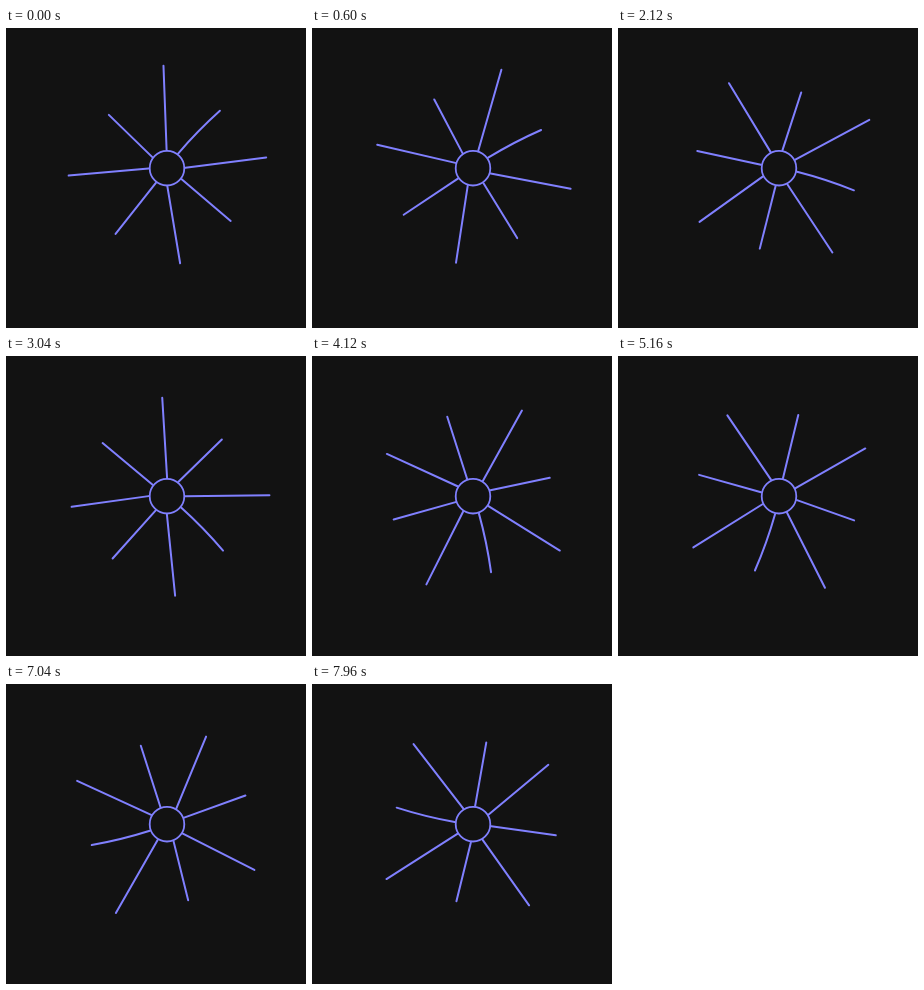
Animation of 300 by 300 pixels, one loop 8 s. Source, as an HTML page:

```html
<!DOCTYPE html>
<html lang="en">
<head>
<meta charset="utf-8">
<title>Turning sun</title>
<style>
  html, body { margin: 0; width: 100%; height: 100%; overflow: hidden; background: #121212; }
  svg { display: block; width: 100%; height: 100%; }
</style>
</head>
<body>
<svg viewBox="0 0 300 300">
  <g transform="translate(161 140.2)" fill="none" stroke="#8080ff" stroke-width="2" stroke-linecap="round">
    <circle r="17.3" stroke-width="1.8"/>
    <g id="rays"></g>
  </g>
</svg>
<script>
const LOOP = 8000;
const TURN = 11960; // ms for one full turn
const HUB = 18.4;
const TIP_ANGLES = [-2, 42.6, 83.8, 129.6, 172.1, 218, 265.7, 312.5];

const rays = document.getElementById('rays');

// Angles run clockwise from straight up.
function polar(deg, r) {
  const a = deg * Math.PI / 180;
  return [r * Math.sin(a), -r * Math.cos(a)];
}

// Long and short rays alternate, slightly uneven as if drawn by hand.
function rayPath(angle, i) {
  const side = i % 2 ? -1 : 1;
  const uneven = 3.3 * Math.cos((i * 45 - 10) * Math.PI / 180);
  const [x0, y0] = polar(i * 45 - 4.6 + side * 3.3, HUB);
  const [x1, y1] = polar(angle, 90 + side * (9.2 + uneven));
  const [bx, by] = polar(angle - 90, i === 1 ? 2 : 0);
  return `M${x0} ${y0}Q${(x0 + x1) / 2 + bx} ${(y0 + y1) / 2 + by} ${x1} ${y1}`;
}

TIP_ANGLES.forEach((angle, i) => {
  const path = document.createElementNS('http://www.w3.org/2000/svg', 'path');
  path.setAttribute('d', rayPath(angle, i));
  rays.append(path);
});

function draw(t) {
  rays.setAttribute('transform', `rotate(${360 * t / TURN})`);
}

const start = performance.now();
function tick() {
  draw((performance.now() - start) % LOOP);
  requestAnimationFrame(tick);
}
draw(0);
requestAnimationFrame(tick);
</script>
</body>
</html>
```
---+---
- **What to work on**
Check each line of the listing above. Copy it if it holds the string "width".

- **Written answer**
  html, body { margin: 0; width: 100%; height: 100%; overflow: hidden; background: #121212; }
  svg { display: block; width: 100%; height: 100%; }
  <g transform="translate(161 140.2)" fill="none" stroke="#8080ff" stroke-width="2" stroke-linecap="round">
    <circle r="17.3" stroke-width="1.8"/>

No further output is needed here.